What I’ve found in all my travels is that the principles of liberty and freedom are universal human values that transcend culture. I witnessed it in the yearnings of liberation that surfaced shortly after we left Burma, resulting in a massive crackdown in 1988. A year later, we saw it again in China in the 1989 Tiananmen Square protests. Then again in the “color revolutions” in Eastern Europe.
What I found so remarkable was that our country in particular, and other Western countries in general, birthed these ideas. It is due to these western values that the only foreigners we didn’t engage with during our time in Burma were the North Koreans. A despotic nation so fearful of value contamination, they were not allowed to co-mingle in the ex-pat community where Westerners were present.
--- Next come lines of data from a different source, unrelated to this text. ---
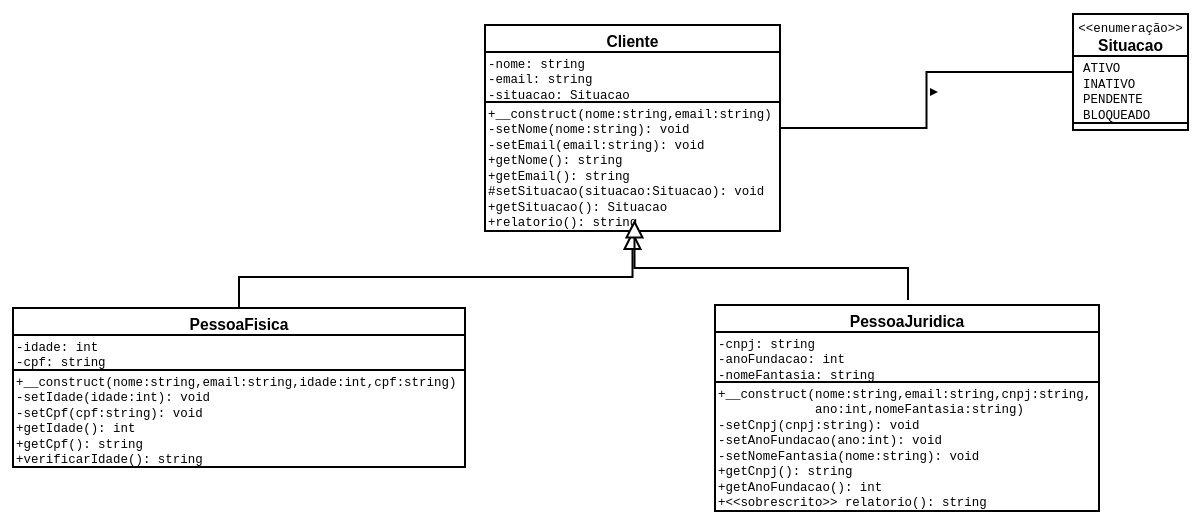
<!DOCTYPE html>
<html lang="pt-BR">
<head>
<meta charset="utf-8">
<title>Diagrama de classes: Cliente</title>
<style>
:root {
  --paper: #fff;
  --ink: #000;
  --line: 2px solid var(--ink);
}
* { box-sizing: border-box; margin: 0; padding: 0; }
html, body { width: 1200px; height: 525px; overflow: hidden; background: var(--paper); }
.diagram {
  position: relative;
  width: 1200px;
  height: 525px;
  color: var(--ink);
  font: 12.44px/15.57px "Liberation Mono", monospace;
}
.class-box {
  position: absolute;
  display: grid;
  border: var(--line);
  background: var(--paper);
}
.class-head {
  display: flex;
  flex-direction: column;
  align-items: center;
  padding-top: 6.5px;
}
.class-head h2 { font: bold 15.6px/18px "Liberation Sans", Arial, sans-serif; }
.members {
  display: flex;
  flex-direction: column;
  border-top: var(--line);
  padding: 4.5px 0 0 2px;
  list-style: none;
}
.members li { flex: none; height: 15.57px; white-space: nowrap; }
.members .continued { padding-left: 13ch; }
.cliente { left: 484px; top: 24px; width: 297px; height: 208px; grid-template-rows: 25px 50px 129px; }
.pessoa-fisica { left: 12px; top: 307px; width: 454px; height: 161px; grid-template-rows: 25px 35px 97px; }
.pessoa-juridica { left: 714px; top: 304px; width: 386px; height: 208px; grid-template-rows: 25px 50px 129px; }
.situacao { left: 1072px; top: 13px; width: 117px; height: 118px; grid-template-rows: 40px 67px 7px; }
.situacao .literals { padding: 5px 0 0 9px; }
.situacao .empty { padding: 0; }
.connectors { position: absolute; left: 0; top: 0; }
.connectors polyline { fill: none; stroke: var(--ink); stroke-width: 2; }
.connectors .inherit-head { fill: var(--paper); stroke: var(--ink); stroke-width: 2; }
.connectors .direction { fill: var(--ink); }
</style>
</head>
<body>
<main class="diagram">
  <section class="class-box cliente">
    <header class="class-head"><h2>Cliente</h2></header>
    <ul class="members">
      <li>-nome: string</li>
      <li>-email: string</li>
      <li>-situacao: Situacao</li>
    </ul>
    <ul class="members">
      <li>+__construct(nome:string,email:string)</li>
      <li>-setNome(nome:string): void</li>
      <li>-setEmail(email:string): void</li>
      <li>+getNome(): string</li>
      <li>+getEmail(): string</li>
      <li>#setSituacao(situacao:Situacao): void</li>
      <li>+getSituacao(): Situacao</li>
      <li>+relatorio(): string</li>
    </ul>
  </section>

  <section class="class-box situacao">
    <header class="class-head">
      <p>&lt;&lt;enumeração&gt;&gt;</p>
      <h2>Situacao</h2>
    </header>
    <ul class="members literals">
      <li>ATIVO</li>
      <li>INATIVO</li>
      <li>PENDENTE</li>
      <li>BLOQUEADO</li>
    </ul>
    <div class="members empty"></div>
  </section>

  <section class="class-box pessoa-fisica">
    <header class="class-head"><h2>PessoaFisica</h2></header>
    <ul class="members">
      <li>-idade: int</li>
      <li>-cpf: string</li>
    </ul>
    <ul class="members">
      <li>+__construct(nome:string,email:string,idade:int,cpf:string)</li>
      <li>-setIdade(idade:int): void</li>
      <li>-setCpf(cpf:string): void</li>
      <li>+getIdade(): int</li>
      <li>+getCpf(): string</li>
      <li>+verificarIdade(): string</li>
    </ul>
  </section>

  <section class="class-box pessoa-juridica">
    <header class="class-head"><h2>PessoaJuridica</h2></header>
    <ul class="members">
      <li>-cnpj: string</li>
      <li>-anoFundacao: int</li>
      <li>-nomeFantasia: string</li>
    </ul>
    <ul class="members">
      <li>+__construct(nome:string,email:string,cnpj:string,</li>
      <li class="continued">ano:int,nomeFantasia:string)</li>
      <li>-setCnpj(cnpj:string): void</li>
      <li>-setAnoFundacao(ano:int): void</li>
      <li>-setNomeFantasia(nome:string): void</li>
      <li>+getCnpj(): string</li>
      <li>+getAnoFundacao(): int</li>
      <li>+&lt;&lt;sobrescrito&gt;&gt; relatorio(): string</li>
    </ul>
  </section>

  <svg class="connectors" width="1200" height="525" viewBox="0 0 1200 525" aria-hidden="true">
    <g id="cliente-situacao">
      <polyline points="780,128 926.5,128 926.5,72 1073,72"/>
      <polygon class="direction" points="930,88 938,92 930,96"/>
    </g>
    <g id="fisica-cliente">
      <polyline points="239,308 239,277 632.5,277 632.5,249"/>
      <polygon class="inherit-head" points="632.5,233 640.5,249 624.5,249"/>
    </g>
    <g id="juridica-cliente">
      <polyline points="908,300 908,268 634.5,268 634.5,237"/>
      <polygon class="inherit-head" points="634.5,222 642.5,237.5 626.5,237.5"/>
    </g>
  </svg>
</main>
</body>
</html>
Heck, we even hung out with the Russians, and this was the height of the Cold War. In fact, it was a true Russian bear hug from the Russian military attaché that perhaps did the most to solidify our common humanity in my young mind.
Although these values did not extend to everyone at our founding, it is because of them that we have evolved to expand rights to women, people of color, those of different sexual orientations, and so on. It is because of these values and the agency of abolitionists like Frederick Douglass that we fought a civil war and ended slavery. And these values spurred Martin Luther King, Jr. to lead the Civil Rights Movement. While not always timely, and often marred with bloody struggle, we continue to expand these values.
The challenge to these values is the institutionalization of a narrative of oppression. This emerging discourse locks us into patterns that are hard to unravel. Indeed, unraveling the institutions that upheld racism has been a historic challenge. Instilling the ethos of oppression and “learned helplessness” is akin to the dumbing down of students of color, and ultimately the most egregious of racisms. Oppression and helplessness instill a lack of agency.
Liberation, freedom and equality – which I assume are the goals of our new activists – are suffocated without agency. But we can change the narrative.
The stories of your ancestors are a start. The stories of daughters who were told they could be president are a start. The story of a black man who did become president is a start.
As we engage in a more honest review of our history, we must wrangle with oppression, but let us not forget the stories of uplift and strength, the stories of Daniel Brown and many others who blazed their own trails despite the truly gigantic obstacles they faced.
In transit from Hyderabad to Dubai,
J.D. Richmond is the founder of Truth in Between and the host of the Hold my Drink Podcast: navigating the news and politics with a chaser of civility. She is constantly searching for context through correspondence and conversation.
W.F. Twyman, Jr. is a former law professor in search of truth in the public square.